Stored data entries
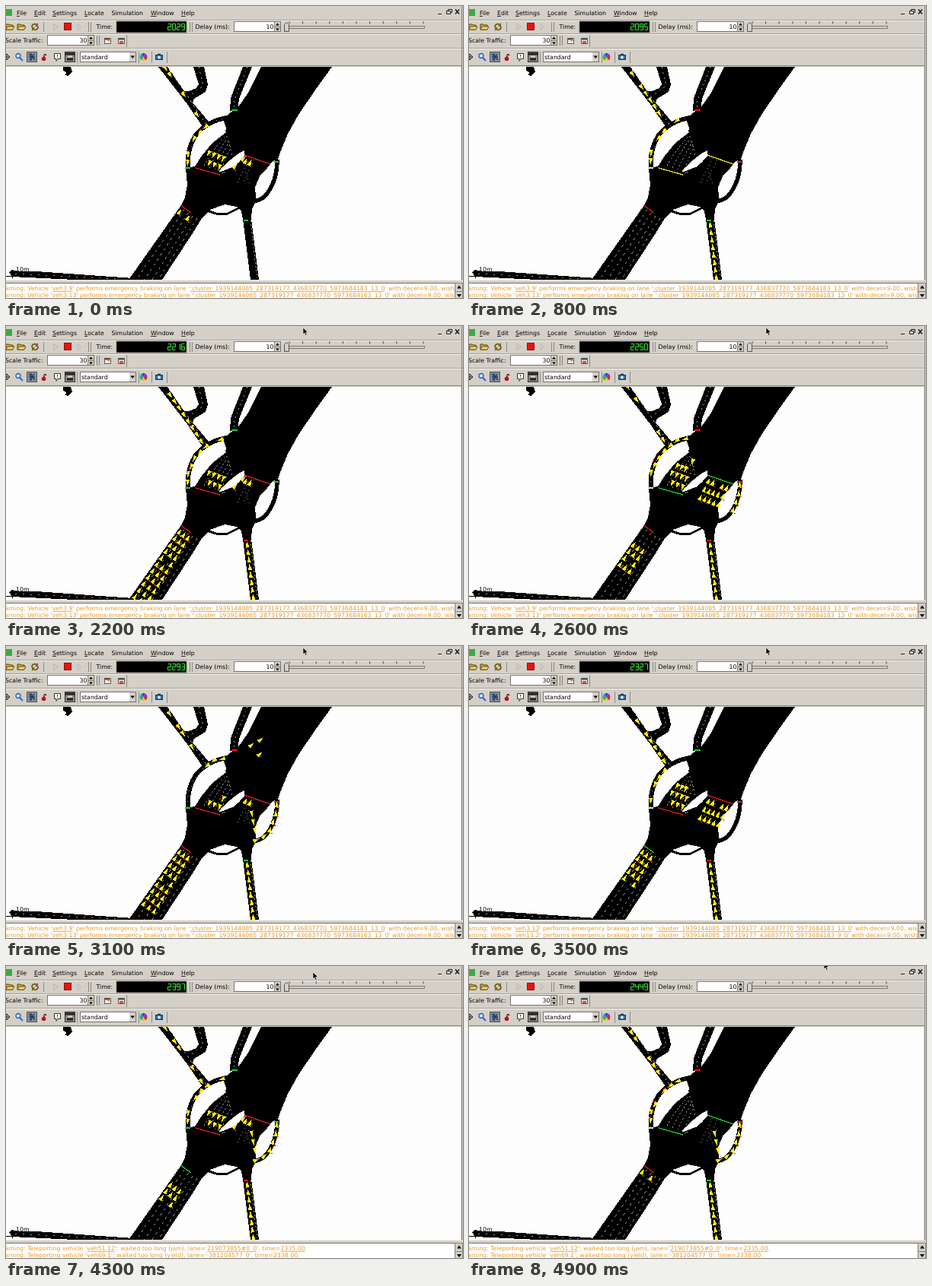
An HTML page for the animation above (5 s loop, 600 px wide and 384 px high).

```html
<!DOCTYPE html>
<html lang="en">
<head>
<meta charset="utf-8">
<title>Traffic simulation</title>
<style>
html, body { margin: 0; width: 100%; height: 100%; overflow: hidden; background: #d4d0c8; }
svg { display: block; width: 100vw; height: 100vh; }
text { font: 7.8px "DejaVu Sans", sans-serif; white-space: pre; text-rendering: geometricPrecision; }
tspan.u { text-decoration: underline; }
#log text { fill: #e69a2c; }
.field { fill: #fff; stroke: #77736d; stroke-width: 1; }
.thin { fill: none; stroke: #222; stroke-width: 1; }
</style>
</head>
<body>
<svg viewBox="0 0 600 384">
  <defs>
    <clipPath id="view"><rect y="80" width="597" height="280"/></clipPath>
  </defs>
  <rect width="600" height="384" fill="#d4d0c8"/>

  <!-- menu bar -->
  <rect y="4" width="8" height="9" fill="#3fa648"/>
  <g id="menu"></g>
  <g class="thin" stroke-width="1.3">
    <path d="M567 10.5H572M578.5 6.5H583.5V10.5H578.5ZM580.5 6V4.5H585.5V8.5H584"/>
    <path d="M590 4.5L595 10.5M595 4.5L590 10.5" stroke-width="1.6"/>
  </g>
  <path d="M0 18.5H600M0 36.5H600M0 55.5H600" stroke="#a5a198"/>
  <path d="M0 19.5H600M0 37.5H600M0 56.5H600" stroke="#f4f2ee"/>
  <path d="M0 78.5H598M598.5 0V360" stroke="#85817a"/>

  <!-- run toolbar -->
  <path d="M0 24H4L5 25H9V31H0ZM15 24H19L20 25H24V31H15Z" fill="#d8a928" stroke="#4b3b10" stroke-width=".9"/>
  <path d="M2 27H11L9 31H0ZM17 27H26L24 31H15Z" fill="#f4d568" stroke="#4b3b10" stroke-width=".8"/>
  <path d="M34 28A4 4 0 0 1 41 25M42 27A4 4 0 0 1 35 30" fill="none" stroke="#77600f" stroke-width="1.8"/>
  <path d="M42 22V27H38ZM34 33V28H38Z" fill="#77600f"/>
  <path d="M49.5 21V34M108.5 21V34M111.5 21V34M241.5 21V34M244.5 21V34" stroke="#8f8b83"/>
  <path d="M62.5 23.5L69 27.5L62.5 31.5ZM94 23.5L99 27.5L94 31.5Z" fill="#d0ccc3" stroke="#bfbbb1"/>
  <rect x="76.5" y="22.5" width="9" height="9" fill="#e81414" stroke="#8c1010"/>
  <text x="118.5" y="30">Time:</text>
  <rect x="145" y="20" width="92" height="15" stroke="#85817a" stroke-width=".8"/>
  <path id="clock" fill="none" stroke="#2ee62e" stroke-width="1.15"/>
  <text x="248.5" y="30">Delay (ms):</text>
  <rect class="field" x="299.5" y="20.5" width="61" height="13"/>
  <rect x="353" y="21" width="7" height="12" fill="#d4d0c8"/>
  <text x="351.5" y="30" text-anchor="end">10</text>
  <path d="M352.5 21V33M353 27.5H360" stroke="#85817a"/>
  <path d="M354 25.5L356.5 22.5L359 25.5ZM354 29.5L356.5 32.5L359 29.5Z"/>
  <path id="ticks" stroke="#333" stroke-width=".8"/>
  <rect x="367.5" y="26.5" width="182" height="3" fill="#d4d0c8" stroke="#66625c" stroke-width=".8"/>
  <path d="M365.5 24.5L368.5 21.5L371.5 24.5V33.5H365.5Z" fill="#d4d0c8" stroke="#55514c"/>

  <!-- scale toolbar -->
  <text x="-1" y="47.5">Scale Traffic:</text>
  <rect class="field" x="54.5" y="38.5" width="61" height="13"/>
  <rect x="108" y="39" width="7" height="12" fill="#d4d0c8"/>
  <text x="106.5" y="48" text-anchor="end">30</text>
  <path d="M107.5 39V51M108 45.5H115M119.5 39V52M122.5 39V52" stroke="#85817a"/>
  <path d="M109 43.5L111.5 40.5L114 43.5ZM109 47.5L111.5 50.5L114 47.5Z"/>
  <g stroke="#5d4941" stroke-width=".9">
    <rect x="129.5" y="42.5" width="8" height="7" fill="#eee9dc"/>
    <rect x="147.5" y="42.5" width="8" height="7" fill="#eee9dc"/>
    <path d="M130 43.5H137M148 43.5H155" stroke="#2c4d84" stroke-width="2"/>
    <path d="M134 46L138 43" stroke="#d9822a" stroke-width="2"/>
    <path d="M149 47H154M149 49H154" stroke="#c8261c" stroke-width="1.6"/>
  </g>
  <path d="M158.5 38V54" stroke="#8f8b83"/>

  <!-- view toolbar -->
  <path d="M-3 67H5M1 63V71M3 65L5 67L3 69M-1 65L1 63L3 65M-1 69L1 71L3 69" class="thin"/>
  <circle cx="16" cy="65.5" r="3" fill="#c6e2fa" stroke="#2268b4" stroke-width="1.3"/>
  <path d="M18 68L22 72" stroke="#2268b4" stroke-width="1.8"/>
  <rect x="27.5" y="60.5" width="13" height="13" fill="#8d8f93" stroke="#55524d"/>
  <path d="M30 63L38 71M30 67H38M33 62V72M37 63L31 71" stroke="#173f70" stroke-width="1.5"/>
  <circle cx="49.5" cy="69.5" r="2.8" fill="#b01818"/>
  <path d="M50 68V65Q51 62 53 65" fill="none" stroke="#7c1414" stroke-width="1.5"/>
  <path d="M63.5 62.5H71.5V69.5H68L66 72.5V69.5H63.5Z" fill="#fffde9" stroke="#333"/>
  <path d="M67.5 64V66.5M67.5 67.5V68.5" stroke="#333"/>
  <rect x="77.5" y="60.5" width="13" height="13" fill="#8c8880" stroke="#33312e"/>
  <path d="M78 63H90M80 70H88" stroke="#222" stroke-width="3"/>
  <path d="M81 66.500H87" stroke="#ddd9d0" stroke-width="2"/>
  <path d="M93.5 60V75" stroke="#8f8b83"/>
  <rect class="field" x="97.5" y="60.5" width="73" height="13"/>
  <text x="99" y="69.5">standard</text>
  <rect x="162" y="61" width="8" height="12" fill="#d4d0c8"/>
  <path d="M163.5 65.5H169L166.2 69Z"/>
  <path d="M174.5 60V75M191.5 60V75M211.5 60V75" stroke="#8f8b83"/>
  <g id="wheel"></g>
  <rect x="196.5" y="64.5" width="9" height="6" fill="#2d6db0" stroke="#17395f"/>
  <path d="M199 63.5H203" stroke="#17395f" stroke-width="1.5"/>
  <circle cx="201" cy="67.5" r="1.9" fill="#d6e8fa"/>

  <!-- road map -->
  <g clip-path="url(#view)" shape-rendering="crispEdges">
    <rect y="80" width="597" height="280" fill="#fdfdfd"/>
    <path d="M335 80H428L407 109L384 143L370 168L361 190L356 205L347 209L334 222L327 238L328 257L323 267L322 280L332 360H321L311 280L309 270L303 264L287 261L268 268L256 281L243 302L205 360H161L204 299L230 262L235 252L238 235L236 213L248 211L257 197L271 180L288 167L289 160L286 152L292 142L304 134L318 114Z"/>
    <path d="M200 80H212L234 112L240 112L250 108L253 103L246 80H260L265 103L262 113L247 122L245 127L267 153L259 160L238 129Z"/>
    <path d="M311 80H323L306 122L304 138H294L295 121Z"/>
    <path d="M290 147Q264 151 249 170Q237 188 239 214" fill="none" stroke="#000" stroke-width="6"/>
    <path d="M356 202Q356 233 339 251Q333 256 324 257" fill="none" stroke="#000" stroke-width="5.500"/>
    <path d="M266 270L276 273H291L309 264" fill="none" stroke="#000" stroke-width="3"/>
    <path d="M313 190Q298 197 286 211L279 217L284 220Q301 213 313 197ZM349 205L353.500 203Q353 233 331 252L329 238L334 225Z" fill="#fdfdfd"/>
    <path d="M280 220L297 213M326 232L327 258" stroke="#000" stroke-width="2"/>
    <path d="M4 350L8 347L14 348.500L40 349L110 354L160 357.500L165 360H90L8 356Z"/>
    <path d="M75 80H85L87 86L82 92L78 91L79 87L75 85Z"/>
    <g id="marks" fill="none" stroke="#d4d4d4" stroke-width=".7"></g>
    <path d="M0 355.500H9M8.500 351V358" stroke="#000"/>
    <g id="signals" fill="none" stroke-width="1.3"></g>
    <path id="cars" fill="#ffee10"/>
    <path id="brakes" fill="#e02020"/>
  </g>
  <text x="13" y="348.5">10m</text>

  <!-- message log -->
  <rect y="360" width="600" height="4" fill="#d4d0c8"/>
  <rect y="364" width="590" height="20" fill="#fff"/>
  <path d="M0 360.5H598" stroke="#f4f2ee"/>
  <path d="M0 364.5H600" stroke="#77736d"/>
  <g id="log"><text y="374"></text><text y="383"></text></g>
  <rect x="589.5" y="364.5" width="10" height="20" fill="#d4d0c8" stroke="#85817a"/>
  <path d="M590 375.5H600" stroke="#85817a"/>
  <path d="M592 371.5L595 367.5L598 371.5ZM592 379L595 383L598 379Z"/>

  <path id="cursor" d="M0 0V9L2 7.2L3.5 10.5L5 9.8L3.6 6.6H6.5Z" stroke="#fff" stroke-width=".6"/>
</svg>
<script>
const $ = id => document.getElementById(id);
const FRAME = 100, FRAMES = 50, CYCLE = 90;

const rnd = (a, b) => {
  const v = Math.sin(a * 12.9898 + b * 78.233) * 43758.5453;
  return v - Math.floor(v);
};

// Linear interpolation in rows of [position, value, value...]
function key(rows, x) {
  let i = 0;
  while (i < rows.length - 2 && x >= rows[i + 1][0]) i++;
  const a = rows[i], b = rows[i + 1];
  const u = Math.min(1, Math.max(0, (x - a[0]) / (b[0] - a[0])));
  return a.slice(1).map((v, j) => v + (b[j + 1] - v) * u);
}

/* ---- fixed parts ---- */
const menu = [[14, '', 'F', 'ile'], [37, '', 'E', 'dit'], [61, '', 'S', 'ettings'], [103, '', 'L', 'ocate'],
  [138.5, 'Simulation', '', ''], [190, '', 'W', 'indow'], [230, '', 'H', 'elp']];
$('menu').innerHTML = menu.map(([x, pre, hot, post]) =>
  `<text x="${x}" y="12">${pre}<tspan class="u">${hot}</tspan>${post}</text>`).join('');

$('ticks').setAttribute('d', Array.from({ length: 11 }, (_, i) => `M${372 + i * 17.6} 20V23.5`).join(''));

const hues = ['#e02020', '#e8c81c', '#38b030', '#20a8b8', '#2848c8', '#a828a8'];
$('wheel').innerHTML = hues.map((c, i) => {
  const p = n => `${180.5 + 5 * Math.cos(n * Math.PI / 3)} ${67 + 5 * Math.sin(n * Math.PI / 3)}`;
  return `<path d="M180.5 67L${p(i)}A5 5 0 0 1 ${p(i + 1)}Z" fill="${c}"/>`;
}).join('');

/* ---- lanes: points run from the head of the queue backwards ---- */
const lanes = (n, make) => Array.from({ length: n }, (_, i) => make(i));
const west = lanes(4, i => [[257 + 7 * i, 209 + 2.7 * i], [267 + 6 * i, 192 + 3 * i], [284 + 3 * i, 171 + 3 * i]]);
const east = lanes(5, i => [[317 + 6 * i, 199 + 2.3 * i], [301 + 6 * i, 231 + 2.3 * i]]);
const main = lanes(3, i => [[231 + 5.5 * i, 266 + 4 * i], [168 + 8 * i, 358 + 4 * i]]);
const north = [[260, 157], [241, 128], [229, 110], [208, 80]];
const ring = [[238, 212], [239, 195], [246, 177], [258, 162], [270, 153], [286, 148]];
const south = [[316, 282], [325, 360]];
const loop = [[356, 203], [354, 222], [347, 241], [338, 251], [329, 255], [326, 238], [323, 222]];

const line = pts => 'M' + pts.map(p => p.join(' ')).join('L');
const dash = (pts, dx, dy, gap) =>
  `<path d="${line(pts)}" transform="translate(${dx} ${dy})" stroke-dasharray="${gap}"/>`;
$('marks').innerHTML =
  west.map(p => dash(p, 3, 1, '2 3')).join('') +
  main.map(p => dash(p, 3, 2, '3 5')).join('') +
  dash(main[2], 9, 5, '3 5') + dash(main[2], 14, 9, '3 5') +
  east.slice(0, 2).map(p => dash(p, 3, 1, '1 4')).join('') +
  dash(north, 3, -1, '3 4') + dash(ring, 0, 0, '1 6') + dash(south, 5, 0, '2 3') +
  dash([[317, 80], [300, 124], [299, 138]], 0, 0, '2 4') +
  dash([[253, 80], [259, 105], [242, 117]], 0, 0, '2 5') +
  dash([[288, 165], [293, 182], [297, 196]], 0, 0, '2 4') +
  dash([[314, 218], [322, 238]], 0, 0, '1 4') +
  dash([[12, 352], [150, 359]], 0, 0, '2 8');

/* ---- signals: [path, colour by cycle second] ---- */
const within = (p, a, b) => p >= a && p < b;
const RED = '#e01818', GREEN = '#20c832', AMBER = '#e8e020';
const straight = p => within(p, 25, 30) ? AMBER : p < 25 ? GREEN : RED;
const lamp = (a, b) => p => within(p, a, b) ? GREEN : RED;
const signals = [
  ['M249 213L281 222', straight],
  ['M313 196L347 208', straight],
  ['M229 262L243 272', lamp(56.8, 85)],
  ['M296 137H304', lamp(45, 80)],
  ['M352 205H358', lamp(45, 70)],
  ['M235 213H242', p => within(p, 40, 60) ? GREEN : '#ddd'],
  ['M312 282H318', lamp(10, 52)]
];
$('signals').innerHTML = signals.map(s => `<path d="${s[0]}"/>`).join('');
const lamps = [...$('signals').children];

/* ---- vehicles ---- */
let yellow, red;
function car(x, y, a) {
  const c = Math.cos(a), s = Math.sin(a), f = n => n.toFixed(1);
  const at = (l, w) => f(x + l * c - w * s) + ' ' + f(y + l * s + w * c);
  yellow += `M${at(1, 0)}L${at(-7.5, 2.6)}L${at(-7.5, -2.6)}Z`;
  if (rnd(x, y) < .35) red += `M${at(-7, 2.6)}h1.5v1.5h-1.5Z`;
}

function place(pts, dist) {
  for (let i = 1; i < pts.length; i++) {
    const [x, y] = pts[i - 1], dx = pts[i][0] - x, dy = pts[i][1] - y;
    const len = Math.hypot(dx, dy);
    if (dist <= len) return car(x + dx * dist / len, y + dy * dist / len, Math.atan2(-dy, -dx));
    dist -= len;
  }
}

function queue(pts, from, to, gap, seed, fill = 1, shift = 0) {
  for (let k = Math.ceil(from); k < to; k++)
    if (rnd(seed, k) < fill) place(pts, k * gap + shift + 2);
}

const westFill = [[0, 3], [10, 0], [30, 0], [43, .9], [49, 1.6], [57, 2], [77, 2.5], [90, 3]];
const eastFill = [[0, 3], [15, 0], [40, 0], [43, .5], [57, .7], [77, 3], [90, 3]];
const mainFill = [[0, 0, .8], [8, 0, 0], [14, 0, 4], [22, 0, 11], [26, 2, 6], [31, 0, 9], [35, 0, 5], [43, 1.5, 5], [46, 1, 2], [49, 0, .8]];
const southFill = [[0, 0], [8, 8], [50, 8]];
const loopFill = [[22, 0], [31, 9], [35, 0], [43, 9], [50, 9]];

function traffic(n, p) {
  yellow = red = '';
  const w = key(westFill, p)[0], e = key(eastFill, p)[0], [m0, m1] = key(mainFill, n);
  west.forEach((l, i) => queue(l, 0, w + (rnd(i, 3) - .5) * Math.min(1, w), 12, i + 1, .9));
  east.forEach((l, i) => queue(l, 0, e - (e < 2 ? i * .25 : 0), 12, i + 11, .95));
  main.forEach((l, i) => queue(l, m0, m1 - (m1 < 1 ? i % 2 : 0), 10.3, i + 21, .95));
  queue(north, 0, 9, 10.5, n + 31, .6, rnd(n, 1) * 4);
  queue(ring, 0, 8, 11, n + 91, .65, rnd(n, 2) * 4);
  queue(south, 0, key(southFill, n)[0], 9.9, 41);
  queue(loop, 0, key(loopFill, n)[0], 11.5, 51, .95);
  if (within(p, 46, 60)) [[303, 208], [314, 198]].forEach(([x, y]) => car(x, y, -.85));
  if (within(p, 40, 46)) [[325, 128], [337, 121], [336, 140]].forEach(([x, y]) => car(x, y, -.7));
  $('cars').setAttribute('d', yellow);
  $('brakes').setAttribute('d', red);
}

/* ---- clock ---- */
const SEGMENTS = { a: 'M0 0h4', b: 'M4 0v4', c: 'M4 4v4', d: 'M0 8h4', e: 'M0 4v4', f: 'M0 0v4', g: 'M0 4h4' };
const DIGITS = ['abcdef', 'bc', 'abged', 'abgcd', 'fgbc', 'afgcd', 'afgedc', 'abc', 'abcdefg', 'abcdfg'];
const digitPath = (d, x) => [...DIGITS[d]].map(s =>
  SEGMENTS[s].replace(/M(\d) (\d)/, (_, u, v) => `M${x + +u} ${23.5 + +v}`)).join('');
const clockKeys = [[0, 2029], [8, 2095], [22, 2216], [31, 2293], [35, 2327], [43, 2397], [49, 2449]];

/* ---- log ---- */
const u = s => `<tspan class="u">${s}</tspan>`;
const brake = (id, end) => `Warning: Vehicle '${u(id)}' performs emergency braking on lane '` +
  u(`:cluster_1939144085_287319177_436837770_5973684183_${end}_0`) + `' with decel=9.00, wished=4.50`;
const teleport = (id, why, lane, time) =>
  `Warning: Teleporting vehicle '${u(id)}'; waited too long (${why}), lane='${u(lane)}', time=${u(time)}.`;
const messages = [brake('veh3.9', 13), brake('veh3.13', 13), brake('veh13.2', 9),
  teleport('veh51.12', 'jam', '219073855#0_0', '2335.00'), teleport('veh69.1', 'yield', '-381204577_0', '2338.00')];
const rows = [...$('log').children];
rows.forEach(r => r.setAttribute('x', -9));
let shown = -1;

function showLog(n) {
  const first = n < 33 ? 0 : n < 36 ? 1 : n < 37 ? 2 : 3;
  if (first === shown) return;
  shown = first;
  rows.forEach((r, i) => { r.innerHTML = messages[first + i]; });
}

const cursorKeys = [[12, 390, -20], [13, 390, -6], [14, 390, 2], [35, 390, 2], [43, 403, 8], [46, 440, 6], [48, 466, 5], [49, 466, -5]];

let last = -1;
function draw(now) {
  const n = Math.floor(now / FRAME) % FRAMES;
  if (n === last) return;
  last = n;
  const time = Math.round(key(clockKeys, n)[0]), phase = time % CYCLE;
  $('clock').setAttribute('d', [...String(time)].map((d, i) => digitPath(d, 212.5 + i * 6)).join(''));
  lamps.forEach((el, i) => el.setAttribute('stroke', signals[i][1](phase)));
  traffic(n, phase);
  showLog(n);
  $('cursor').setAttribute('transform', `translate(${key(cursorKeys, n).join(' ')})`);
}

const start = performance.now();
function tick() {
  draw(performance.now() - start);
  requestAnimationFrame(tick);
}
tick();
</script>
</body>
</html>
```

Work instruction: Show the lines of the records that include the string "AMBER".

Task result:
const RED = '#e01818', GREEN = '#20c832', AMBER = '#e8e020';
const straight = p => within(p, 25, 30) ? AMBER : p < 25 ? GREEN : RED;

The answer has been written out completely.